The decision to start a family was an easy one for Darren and Dani. After six great years together, they knew they were ready for parenthood.
“It was the best news when Dani fell pregnant,” says Darren, “Everything was going really well, we were blissfully looking forward to a November birth but that all changed in July.”
“It was Saturday evening, I was watching TV and Dani came in around 11 pm and said she was bleeding,” Darren recalls.
“We called the midwife and went to Wonthaggi Hospital and discovered that Dani was three centimetres dilated. It’s fair to say, we were in a bit of shock.”
Bubs is coming
Dani was rushed by ambulance to Monash Health in Melbourne, almost two hours away, at one o’clock on Sunday morning.
Baby Jack was born at just 24 weeks and weighing only 777 grams.
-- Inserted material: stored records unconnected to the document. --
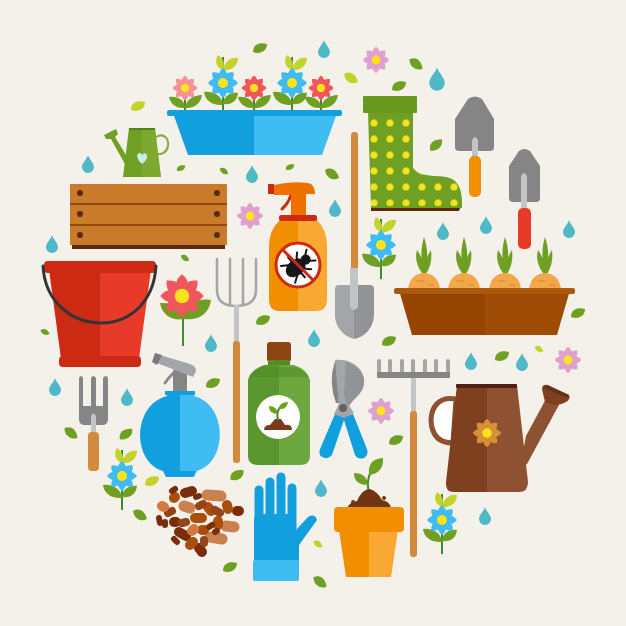
<!DOCTYPE html>
<html lang="en">
<head>
<meta charset="utf-8">
<title>Gardening tools</title>
<style>
:root{--paper:#f4f1ea;--leaf:#6fa023;--lime:#c3d32c;--stem:#3f8a35;--water:#4fb9c8;--sky:#3fbcf2;--blue:#129fdd;--lilac:#dfa0cf;--coral:#f0565c;--rose:#f39297;--sun:#ffe31a;--wood:#d28b3d;--plank:#c97b2b;--bark:#5a2a10;--orange:#f28f00;--amber:#f9a933;--red:#e83a29;--brick:#cc2a12;--steel:#858585;--silver:#c3c4c6;--grey:#a3a5a8;--cocoa:#7f4020;--mocha:#8e5132}
html,body{margin:0;background:var(--paper);overflow:hidden}
svg{display:block;width:626px;height:626px}
.leaf{fill:var(--leaf)}.lime{fill:var(--lime)}.water{fill:var(--water)}.sky{fill:var(--sky)}.blue{fill:var(--blue)}.lilac{fill:var(--lilac)}.coral{fill:var(--coral)}.rose{fill:var(--rose)}.sun{fill:var(--sun)}.wood{fill:var(--wood)}.plank{fill:var(--plank)}.bark{fill:var(--bark)}.orange{fill:var(--orange)}.amber{fill:var(--amber)}.red{fill:var(--red)}.brick{fill:var(--brick)}.steel{fill:var(--steel)}.silver{fill:var(--silver)}.grey{fill:var(--grey)}.cocoa{fill:var(--cocoa)}.mocha{fill:var(--mocha)}.white{fill:#fff}
.line{fill:none;stroke-linecap:round;stroke-linejoin:round}
.stem{fill:none;stroke:var(--stem);stroke-width:2}
</style>
</head>
<body>
<svg viewBox="0 0 626 626" role="img" aria-label="Gardening tools, flowers and pots arranged in a circle">
<defs>
<path id="drop" d="M0-9C1-5 6-1 6 3A6 6 0 0 1-6 3C-6-1-1-5 0-9Z"/>
<path id="leaf" d="M-7 4C-7-4 0-6 7-4C7 3 0 7-7 4Z"/>
<path id="petal" d="M0 0C-6-6-5-11 0-15C5-11 6-6 0 0Z"/>
<g id="petals"><use href="#petal"/><use href="#petal" transform="rotate(45)"/><use href="#petal" transform="rotate(90)"/><use href="#petal" transform="rotate(135)"/><use href="#petal" transform="rotate(180)"/><use href="#petal" transform="rotate(225)"/><use href="#petal" transform="rotate(270)"/><use href="#petal" transform="rotate(315)"/></g>
<g id="bloom"><use href="#petals"/><circle r="5" class="sun"/></g>
<g id="tall-flower"><path class="stem" d="M0-26V34"/><path class="lime" d="M0-13C-8-16-8-23-5-28C1-24 2-19 0-13ZM0-13C2-22 8-26 15-25C15-17 8-12 0-13Z"/><path class="leaf" d="M0 22C-11 23-18 17-19 9C-9 8-1 13 0 22ZM0 21C1 12 8 9 15 10C14 18 9 22 0 21Z"/><use href="#bloom" class="sky"/></g>
<g id="short-flower"><path class="stem" d="M0 0V22"/><path class="leaf" d="M0 20C-9 21-15 15-16 9C-7 8 0 12 0 20ZM0 20C9 21 16 15 17 7C8 7 1 12 0 20Z"/><use href="#bloom" transform="scale(.84)"/></g>
<g id="carrot"><path class="leaf" d="M-2 0C-8-8-9-16-7-23C-2-16 0-9 0-2C-4-14-3-26 0-36C4-25 4-13 2-2C1-10 3-17 7-23C8-14 7-7 2 1Z"/><path fill="#f4a64b" d="M-16 18C-16 6-8 0 0 0S16 6 16 18Z"/><path class="line" stroke="#d98829" d="M-7 8h7M4 12h6"/></g>
<g id="plank"><path class="plank" d="M0 0H157V19H0Z"/><circle class="bark" cx="10" cy="9" r="3"/><circle class="bark" cx="147" cy="9" r="3"/></g>
<pattern id="dots" x="366" y="114.500" width="16" height="16" patternUnits="userSpaceOnUse"><circle class="sun" cx="8" cy="8.500" r="3.500"/></pattern>
<clipPath id="boot-shape"><path d="M368 111H413V168C418 176 429 175 446 177C458 179 463 189 462 208H371Z"/></clipPath>
</defs>
<rect width="626" height="626" fill="var(--paper)"/>

<g id="raindrops" class="water">
<use href="#drop" x="324" y="49"/><use href="#drop" transform="translate(437 79)scale(1.3)"/><use href="#drop" x="88" y="164"/><use href="#drop" x="252" y="174"/><use href="#drop" x="335" y="208"/><use href="#drop" x="52" y="244"/><use href="#drop" x="443" y="231"/><use href="#drop" x="486" y="225"/><use href="#drop" x="569" y="229"/><use href="#drop" x="211" y="343"/><use href="#drop" x="314" y="338"/><use href="#drop" x="471" y="361"/><use href="#drop" x="522" y="362"/><use href="#drop" x="55" y="387"/><use href="#drop" x="127" y="397"/><use href="#drop" x="321" y="488"/><use href="#drop" x="485" y="516"/>
</g>
<g id="green-leaves" class="leaf">
<use href="#leaf" x="260" y="48"/><use href="#leaf" transform="translate(416 64)rotate(65)"/><use href="#leaf" x="399" y="86"/><use href="#leaf" transform="translate(436 145)rotate(-15)"/><use href="#leaf" transform="translate(181 168)scale(.6)"/><use href="#leaf" transform="translate(224 171)rotate(60)scale(.6)"/><use href="#leaf" transform="translate(290 167)scale(.6)"/><use href="#leaf" transform="translate(332 174)rotate(60)"/><use href="#leaf" transform="translate(185 258)rotate(60)scale(.6)"/><use href="#leaf" transform="translate(45 332)rotate(50)scale(.6)"/><use href="#leaf" x="263" y="320"/><use href="#leaf" x="578" y="313"/><use href="#leaf" x="389" y="341"/><use href="#leaf" x="502" y="356"/><use href="#leaf" x="213" y="383"/><use href="#leaf" transform="translate(71 433)rotate(65)"/><use href="#leaf" transform="translate(126 434)rotate(-10)"/><use href="#leaf" x="396" y="440"/><use href="#leaf" transform="translate(237 475)rotate(-5)"/><use href="#leaf" transform="translate(140 515)rotate(60)"/><use href="#leaf" x="230" y="567"/><use href="#leaf" transform="translate(320 582)rotate(65)"/>
</g>
<g id="lime-leaves" class="lime">
<use href="#leaf" x="138" y="106"/><use href="#leaf" transform="translate(351 78)rotate(60)"/><use href="#leaf" transform="translate(539 349)rotate(60)scale(.6)"/><use href="#leaf" x="152" y="481"/><use href="#leaf" transform="translate(318 544)rotate(60)scale(.65)"/>
</g>
<g id="lilac-blooms" class="lilac">
<use href="#bloom" transform="translate(376 60)scale(.88)"/><use href="#bloom" transform="translate(250 216)scale(.88)"/><use href="#bloom" transform="translate(568 360)scale(.88)"/><use href="#bloom" transform="translate(381 411)scale(.88)"/>
</g>

<g id="flower-box">
<use href="#tall-flower" x="223" y="83"/><use href="#tall-flower" x="292" y="83"/>
<use href="#short-flower" class="rose" x="185" y="88"/><use href="#short-flower" class="coral" x="254" y="88"/><use href="#short-flower" class="coral" x="321" y="88"/>
<path class="blue" d="M173 113H254V155H188Z"/><path class="sky" d="M254 113H337L322 155H254Z"/><rect class="blue" x="167" y="110" width="175" height="6" rx="2"/>
</g>

<g id="small-watering-can">
<path class="line" stroke="#87ab3c" stroke-width="2" d="M156 137C165 132 169 140 168 146C167 152 161 156 156 153"/>
<path class="leaf" d="M104 135L116 129L118 134L115 137L126 155V166L111 139L106 139Z"/><path class="leaf" d="M129 128H155L161 177H123Z"/><path fill="#8fb33f" opacity=".45" d="M142 130H155L161 177H142Z"/><path fill="#4f851b" d="M129 128H155V130H129Z"/>
<path fill="#c5edf4" d="M142 164C136 159 136 153 140 153Q142 153 142 156Q143 152 146 154C149 156 146 161 142 164Z"/>
</g>

<g id="crate"><path class="bark" d="M72 196H225V249H72Z"/><path fill="#934812" d="M70 203H227V206H70ZM70 224H227V227H70Z"/><use href="#plank" x="70" y="184"/><use href="#plank" x="70" y="205"/><use href="#plank" x="70" y="226"/></g>

<g id="bucket">
<path class="brick" d="M48 262H100V366H62Z"/><path class="red" d="M100 262H152L138 366H100Z"/><rect class="brick" x="44" y="261" width="112" height="12" rx="4"/><rect class="brick" x="59" y="356" width="82" height="11" rx="4"/>
<path class="line" stroke="#343438" stroke-width="3" d="M43 266C47 339 151 345 156 266"/>
</g>

<g id="red-flower"><path class="stem" d="M183 300V346"/><path class="leaf" d="M183 319C174 321 162 316 160 303C173 302 182 309 183 319ZM183 319C185 303 196 298 211 300C209 314 199 321 183 319Z"/><use href="#bloom" class="coral" transform="translate(182 296)scale(1.45)"/></g>

<g id="spray-bottle">
<path class="line" stroke="#cc2a12" stroke-width="3" d="M291 195Q288 204 282 209"/>
<path class="brick" d="M268 184H274V194H268Z"/><path fill="#ee7100" d="M274 185Q291 181 308 183Q315 184 315 194H306V216H291V195H274Z"/>
<path class="orange" d="M280 220H298V311H278Q269 310 269 300V246Q269 230 280 220Z"/><path class="amber" d="M298 220H317Q327 230 327 246V300Q327 310 318 311H298Z"/><rect class="brick" x="279" y="215" width="38" height="6" rx="2"/>
<circle class="white" cx="298" cy="265" r="22" stroke="#cc2a12" stroke-width="3"/>
<g transform="translate(298 266)rotate(50)"><path class="line" stroke="#171719" stroke-width="2" d="M-11-8L-7-4H7L11-8M-13 2H13M-11 13L-7 7H7L11 13M-4-13L-7-17M4-13L7-17"/><ellipse cy="3" rx="8" ry="11" fill="#171719"/><circle cy="-10" r="5" fill="#171719"/></g>
<path stroke="#cc2a12" stroke-width="3" d="M283 250L314 281"/>
</g>

<g id="boot"><path class="bark" d="M371 206H461L459 211H371Z"/><path class="leaf" d="M368 111H413V168C418 176 429 175 446 177C458 179 463 189 462 208H371Z"/><path fill="url(#dots)" clip-path="url(#boot-shape)" d="M366 114H464V206H366Z"/><rect fill="#69991e" x="363" y="96" width="54" height="17" rx="1"/></g>

<g id="spade"><rect class="wood" x="351" y="132" width="7" height="140" rx="3"/><rect class="silver" x="351" y="270" width="7" height="30"/><path class="grey" d="M335 289Q335 285 339 285H354V339C342 336 335 325 335 316Z"/><path fill="#929396" d="M354 285H370Q374 285 374 289V316C373 328 365 337 354 339Z"/><path class="silver" d="M350 268H358V307Q354 313 350 307Z"/></g>

<g id="orange-trowel"><path class="steel" d="M455 119L468 99Q475 94 482 99L494 119V147Q494 151 490 151H459Q455 151 455 147Z"/><path class="silver" d="M472 160V140Q475 134 478 140V160Z"/><rect class="orange" x="469" y="156" width="12" height="41" rx="5"/></g>
<g id="red-trowel"><path class="steel" d="M509 166L519 151Q524 147 530 151L540 166V198Q540 202 536 202H513Q509 202 509 198Z"/><path class="silver" d="M521 212V176Q524 170 527 176V212Z"/><rect class="red" x="518" y="208" width="13" height="41" rx="5"/></g>

<use href="#tall-flower" x="381" y="245"/>

<g id="carrot-box"><use href="#carrot" x="424" y="273"/><use href="#carrot" x="464" y="273"/><use href="#carrot" x="505" y="273"/><use href="#carrot" x="545" y="273"/><path fill="#964500" d="M399 290H485V335H412Z"/><path fill="#9f4c06" d="M485 290H570L557 335H485Z"/><rect fill="#ab570c" x="394" y="288" width="181" height="6" rx="2"/></g>

<g id="pitchfork"><path class="line" stroke="#a3a5a8" stroke-width="2.500" d="M217 259V290Q217 306 236 306Q256 306 256 290V259M230 259V305M243 259V305"/><path class="silver" d="M234 305H239V343H234Z"/><rect class="wood" x="233" y="341" width="7" height="122" rx="3"/></g>

<g id="hand-fork"><path class="steel" d="M79 378Q81 374 83 378V406H91V378Q93 374 96 378V406H103V378Q106 374 108 378V419Q108 425 102 425H85Q79 425 79 419Z"/><path class="silver" d="M91 437V416Q93 411 96 416V437Z"/><rect class="wood" x="88" y="432" width="11" height="39" rx="4"/></g>

<g id="water-sprayer">
<path class="line" stroke="#8b8c8f" stroke-width="3" d="M178 370Q171 374 165 383"/><path class="steel" d="M173 370H187V394H173Z"/><path class="grey" d="M160 355L190 364Q196 366 196 371L193 377L157 363Z"/><path fill="#77787b" d="M155 353L162 355L157 365L152 362Z"/>
<path class="blue" d="M167 391H180V477H166L163 471C132 462 132 405 167 396Z"/><path class="sky" d="M180 391H194V396C228 405 228 462 197 471L194 477H180Z"/><path class="blue" d="M165 391H195V395H165ZM164 471H196L193 477H167Z"/>
</g>

<use href="#tall-flower" x="122" y="476"/>

<g id="fertilizer-bottle"><rect fill="#8c4513" x="267" y="342" width="24" height="20" rx="3"/><path fill="#528c25" d="M268 360H290V369H268Z"/><path fill="#5b972e" d="M264 365H279V465H258Q248 465 248 456V380Q250 370 264 365Z"/><path fill="#6da73f" d="M279 365H294Q308 370 310 380V456Q310 465 300 465H279Z"/><path fill="#4d8520" d="M250 377Q252 370 264 367H294Q306 370 308 377Z" opacity=".45"/><circle class="white" cx="278" cy="417" r="22"/><path fill="#7c3b18" d="M264 430Q264 425 270 425L275 419L281 419L285 425Q292 424 292 430Z"/><path class="stem" d="M278 420Q276 413 280 407"/><path class="leaf" d="M278 414Q269 414 269 406Q277 406 278 414ZM279 409Q279 402 288 402Q287 410 279 409Z"/></g>

<g id="pruning-shears"><path class="steel" d="M336 403Q328 382 335 361L349 403Z"/><path class="grey" d="M335 360C352 358 366 370 364 384C362 395 353 398 348 408L339 407Z"/><path fill="#929396" d="M346 362C361 367 367 378 363 388C359 397 352 399 348 408L344 394Z"/><path class="blue" d="M335 414L345 417L332 455Q328 460 322 457Q318 454 320 449Z"/><path class="blue" d="M343 417L353 414L367 449Q369 455 364 458Q358 460 355 455Z"/><path class="grey" d="M334 414L339 404H348L354 413L344 418Z"/><circle cx="343" cy="408" r="4" fill="#606266"/></g>

<g id="rake"><path class="line" stroke="#a3a5a8" stroke-width="4" d="M379 361V374M390 361V374M402 361V374M413 361V374M425 361V374M436 361V374M448 361V374"/><rect class="steel" x="377" y="372" width="73" height="6" rx="1"/><path class="silver" d="M411 378H416V415H411Z"/><rect class="wood" x="410" y="411" width="7" height="146" rx="3"/></g>

<g id="large-watering-can">
<path class="white" stroke="#8e5132" stroke-width="5" d="M456 399C439 396 431 407 431 421C432 436 440 443 453 443Z"/>
<path class="mocha" d="M526 436L547 397L560 403L527 464L520 468Z"/><path class="cocoa" d="M542 389Q542 384 548 385L569 395Q571 399 566 402Q556 408 545 402Z"/><path fill="#63301a" d="M546 385L569 395L567 398L544 388Z"/>
<path class="cocoa" d="M457 385H487V492H454Q445 492 446 482Z"/><path class="mocha" d="M487 385H517L528 482Q528 492 519 492H487Z"/><rect fill="#541f13" x="456" y="384" width="61" height="4" rx="1"/><use href="#bloom" fill="#d89037" transform="translate(487 433)scale(.95)"/>
</g>

<g id="bark-chips" class="line" stroke-width="10">
<path stroke="#7b2d0b" d="M185 493L192 491M237 511H239M179 532L186 536M199 548L202 552M174 522H176"/>
<path stroke="#cb8050" stroke-width="11" d="M207 495L221 496M226 526L234 527M210 537L222 539M184 506L190 508"/>
<path stroke="#a94e0c" d="M227 505L228 509M208 507L211 511M195 518L202 518M218 521V525M190 545L193 542M174 498L175 497M202 530L204 530"/>
<path stroke="#94441a" stroke-width="8" d="M168 513L172 511M199 506L203 504M215 510L220 513M182 523L186 522M204 543V540"/>
<path stroke="#d47943" d="M162 506L164 507M192 531L194 529"/>
<path stroke="#7b2d0b" stroke-width="6" d="M159 518L160 523M165 522V525M172 491L175 489M209 527L212 525M196 497L199 496M174 539L177 542M215 532L217 531"/>
</g>

<g id="glove"><path class="line" stroke="#129fdd" stroke-width="9" d="M259 490V530M270 482V530M281 477V530M292 488V530"/><path class="blue" d="M254 520Q254 514 260 514H296V530L308 517Q315 513 317 520L299 545V564H254Z"/><rect class="sky" x="253" y="560" width="46" height="21" rx="2"/></g>

<g id="seedling-pot"><path class="stem" d="M370 494Q365 484 371 471"/><path class="leaf" d="M368 485Q354 485 354 473Q367 473 368 485ZM369 475Q367 459 383 458Q384 473 369 475Z"/><path fill="#713410" d="M347 509Q349 502 357 501Q362 489 370 489Q378 492 382 500Q391 502 391 509Z"/><g fill="#713410"><circle cx="353" cy="502" r="2"/><circle cx="384" cy="498" r="2"/></g><path class="orange" d="M339 530H369V577H346Z"/><path class="amber" d="M369 530H398L391 577H369Z"/><rect class="orange" x="334" y="507" width="70" height="25" rx="4"/></g>

<use href="#tall-flower" x="442" y="520"/>
</svg>
</body>
</html>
Thankfully, it looked promising with Jack arriving above the expected weight for that age and breathing on his own.
One step forward
During his first two months, little Jack endured several setbacks, including having to be put on a ventilator when seizures prevented his breathing.
“He started to get better with the support of the team looking after him at Monash Health Newborn, but then he had a second seizure. We still aren’t sure what is causing the seizures to happen,” says Dani.
“It really turned our whole world upside down,” says Dani. “There are good days, but it is often one step forward and two steps back. We know the potential risk of BPD and cerebral palsy. It’s an emotional rollercoaster.
“We had some beautiful cuddles last week, but Jack is still on the ventilator. There is still a long way to go – we wait, and we hope. Today, we are just happy that Jack is breathing.
“There are lot of unknowns with premature babies. You keep wondering what else scientists can find out to help other parents. Great research will reduce the stress that parents have to go through.
“We are obviously in the right place and miracles can happen. We are staying positive. Hopefully Jack will be OK and we can take him home.”
Professor Marcel Nold is one of the neonatologists looking after Jack. The aim of research conducted by the team he leads with A/Prof Claudia Nold is to find new treatments that will give babies like Jack a better start to life.
On the wards, we experience the immense burden premature birth and its consequences place on the babies and their families every day,” he says.
“Our tiny patients often need our care for several months, and a baby like Jack finally going home is for us and the family one of the brightest and most hopeful moments we all work towards. However, that joy is not rarely tempered when we look back at the family’s long and hard journey, and also a time when we look forward, because we know things will not be a breeze from here either.
“My team and I want to make a real difference to the lives of families such as Jack, Dani and Darren, by developing new treatments for severe early life disease and making sure these treatments become available to the young patients.”